*Special Note: This is a close to the series of recent posts on natural law prompted by a set of luncheons at Loyola University Maryland. The final luncheon was guided by Scott Roninger of Loyola Marymount University, Los Angeles. What follows is an outline of his presentation with additions made by myself to explore fashion and natural law.
The Emperor Caligula in need of money passed a law of heavy fines for various infractions. Citizens were royally lightened of a good deal of money. Imperial success was guaranteed for the law passed kept what counted as an infraction a secret. Unsurprisingly, protests ensued with the people arguing that law is not binding unless promulgated for all to know. Bowing to pressure, Caligula posted the law high up above the forum where none could read it. This sorry excuse for promulgation was meet with renewed popular anger.
This is an example of what Aristotle calls natural justice. The people intuited that the law was unjust: without instruction, people clearly saw that promulgation is essential to rule of law.
Robert Graves’s Goodbye to All That, his 1929 sardonic rejection of the mores that culminated in WW1, provides another example of natural justice. Put on sniper duty, Graves had a German in his sights. The only difficulty: the man was behind the lines in a bathtub bathing. Graves declined to take the shot.
Pope Francis is well-known for his demand that we take environmental stewardship more seriously. Less well-known is his significant departure from contemporary environmental ethics. Many environmentalists, though not all, tend to view nature as a field for the laying down of the moral law (this is an application of Kant’s moral formalism: at some point, I’ll do a post where I’ll argue this misunderstands Kant’s thought). By contrast, in a rather lovely way, I think, Francis argues that nature is a teacher.
What does nature teach? There is order and an orderer: art and an Artist.
Mazda are well-known for concept car development and often taking nature as a teacher (http://wardsauto.com/news-analysis/mazda-designers-draw-inspiration-nature-fashion). They have modeled cars after the wind or, as with their 2006 Nagare, after sand dunes:
Natural law is the claim that there is an ontological priority of ends over purposes.
An end is a nature resting in its identity: look out the window at a tree to see the idea (for Aquinas’s account of our end and subordinate ends see my post on corsets and natural law: http://www.ethicsoffashion.com/corsets-natural-law/).

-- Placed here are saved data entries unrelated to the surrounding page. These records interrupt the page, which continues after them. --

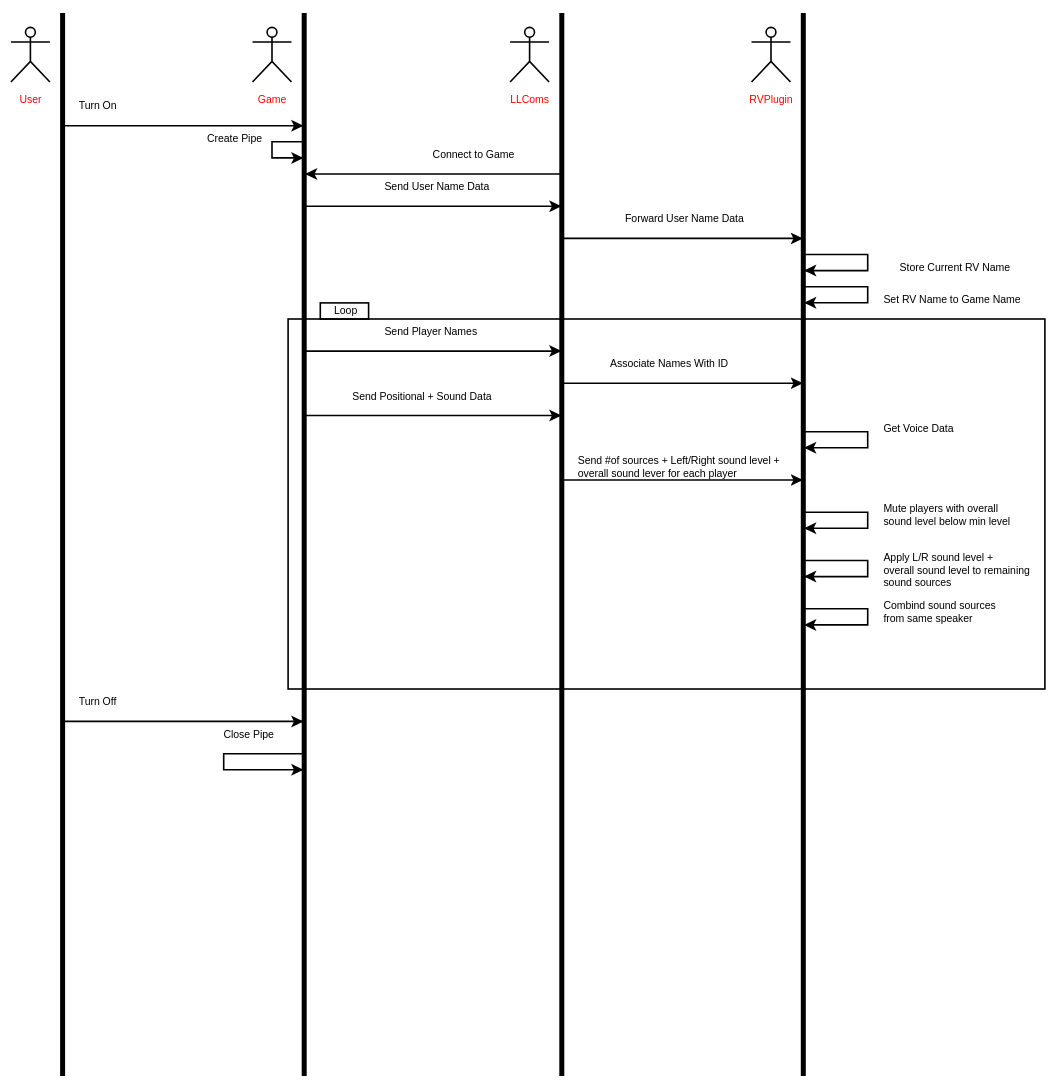
<!DOCTYPE html>
<html lang="en">
<head>
<meta charset="utf-8">
<title>Voice plugin sequence diagram</title>
<style>
:root { --ink: #000; --paper: #fff; --actor: #f00; }
* { box-sizing: border-box; margin: 0; }
html, body { width: 1056px; height: 1088px; overflow: hidden; background: var(--paper); }
.diagram { position: relative; width: 1056px; height: 1088px; overflow: hidden; color: var(--ink); font: 10.5px/12.8px "Liberation Sans", Arial, sans-serif; letter-spacing: -0.04px; }
.drawing { position: absolute; inset: 0; display: block; }
.lifelines { stroke: var(--ink); stroke-width: 5; }
.actors, .frame, .messages { fill: none; stroke: var(--ink); stroke-width: 1.6; }
.arrowhead { fill: var(--ink); }
.label, .actor-name { position: absolute; left: var(--x); top: var(--y); white-space: nowrap; }
.actor-name { color: var(--actor); transform: translateX(-50%); }
</style>
</head>
<body>
<main class="diagram">
  <svg class="drawing" width="1056" height="1088" viewBox="0 0 1056 1088" aria-hidden="true">
    <defs>
      <marker id="arrowhead" markerUnits="userSpaceOnUse" markerWidth="14" markerHeight="14" refX="12" refY="7" orient="auto">
        <path class="arrowhead" d="M12.5 7L0 1L3 7L0 13Z"/>
      </marker>
      <g id="actor">
        <circle cx="0" cy="32.3" r="4.9"/>
        <path d="M0 37.2V61.5M-19.5 42H19.5M-19.5 82L0 61.5L19.5 82"/>
      </g>
    </defs>
    <g class="lifelines">
      <line x1="62.6" y1="13" x2="62.6" y2="1076"/>
      <line x1="304.2" y1="13" x2="304.2" y2="1076"/>
      <line x1="561.8" y1="13" x2="561.8" y2="1076"/>
      <line x1="803.3" y1="13" x2="803.3" y2="1076"/>
    </g>
    <g class="actors">
      <use href="#actor" x="30.4"/>
      <use href="#actor" x="272"/>
      <use href="#actor" x="529.6"/>
      <use href="#actor" x="771"/>
    </g>
    <g class="frame">
      <rect x="288.1" y="319" width="756.8" height="370"/>
      <rect x="320.3" y="302.9" width="48.3" height="16.1"/>
    </g>
    <g class="messages" marker-end="url(#arrowhead)">
      <path d="M63 125.7H303"/>
      <path d="M304 141.8H272V157.9H303"/>
      <path d="M561 174H305.5"/>
      <path d="M304 206.2H561"/>
      <path d="M562 238.4H802.5"/>
      <path d="M803 254.5H867.7V270.6H804.5"/>
      <path d="M803 286.7H867.7V302.8H804.5"/>
      <path d="M304 351.1H561"/>
      <path d="M562 383.3H802.5"/>
      <path d="M304 415.5H561"/>
      <path d="M803 431.7H867.7V447.8H804.5"/>
      <path d="M562 480H802.5"/>
      <path d="M803 512.2H867.7V528.3H804.5"/>
      <path d="M803 560.5H867.7V576.6H804.5"/>
      <path d="M803 608.8H867.7V624.9H804.5"/>
      <path d="M63 721.4H303"/>
      <path d="M304 753.7H223.7V769.8H303"/>
    </g>
  </svg>

  <h2 class="actor-name" style="--x:30.5px;--y:93px;font:inherit">User</h2>
  <h2 class="actor-name" style="--x:272px;--y:93px;font:inherit">Game</h2>
  <h2 class="actor-name" style="--x:529.6px;--y:93px;font:inherit">LLComs</h2>
  <h2 class="actor-name" style="--x:771px;--y:93px;font:inherit">RVPlugin</h2>

  <p class="label" style="--x:78.7px;--y:99.4px">Turn On</p>
  <p class="label" style="--x:207px;--y:132px">Create Pipe</p>
  <p class="label" style="--x:432.6px;--y:148px">Connect to Game</p>
  <p class="label" style="--x:384.4px;--y:180px">Send User Name Data</p>
  <p class="label" style="--x:625px;--y:212.4px">Forward User Name Data</p>
  <p class="label" style="--x:899.6px;--y:260.6px">Store Current RV Name</p>
  <p class="label" style="--x:883.4px;--y:293px">Set RV Name to Game Name</p>

  <p class="label" style="--x:334px;--y:303.6px">Loop</p>
  <p class="label" style="--x:384.4px;--y:325px">Send Player Names</p>
  <p class="label" style="--x:610px;--y:357px">Associate Names With ID</p>
  <p class="label" style="--x:352.3px;--y:389.6px">Send Positional + Sound Data</p>
  <p class="label" style="--x:883.4px;--y:421.8px">Get Voice Data</p>
  <p class="label" style="--x:577.7px;--y:454.2px">Send #of sources + Left/Right sound level +<br>overall sound lever for each player</p>
  <p class="label" style="--x:883.4px;--y:502.4px">Mute players with overall<br>sound level below min level</p>
  <p class="label" style="--x:883.4px;--y:550.8px">Apply L/R sound level +<br>overall sound level to remaining<br>sound sources</p>
  <p class="label" style="--x:883.4px;--y:599px">Combind sound sources<br>from same speaker</p>

  <p class="label" style="--x:78.7px;--y:695.4px">Turn Off</p>
  <p class="label" style="--x:223.4px;--y:727.8px">Close Pipe</p>
</main>
</body>
</html>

A purpose is how we motor to our end, and these we can set up in opposition to our end (evil) or in symmetry (good).
Aquinas argues that we are imitative creatures and so we learn about ends and purposes from mimicking the order we see in nature. In the most profound sense, we craft ourselves and our arts (technology) by imitating the divine Artist who orders nature. The great Thomistic commentator, the Jesuit Erich Przywara, thinks God as Artist Thomas’s favoured image for God.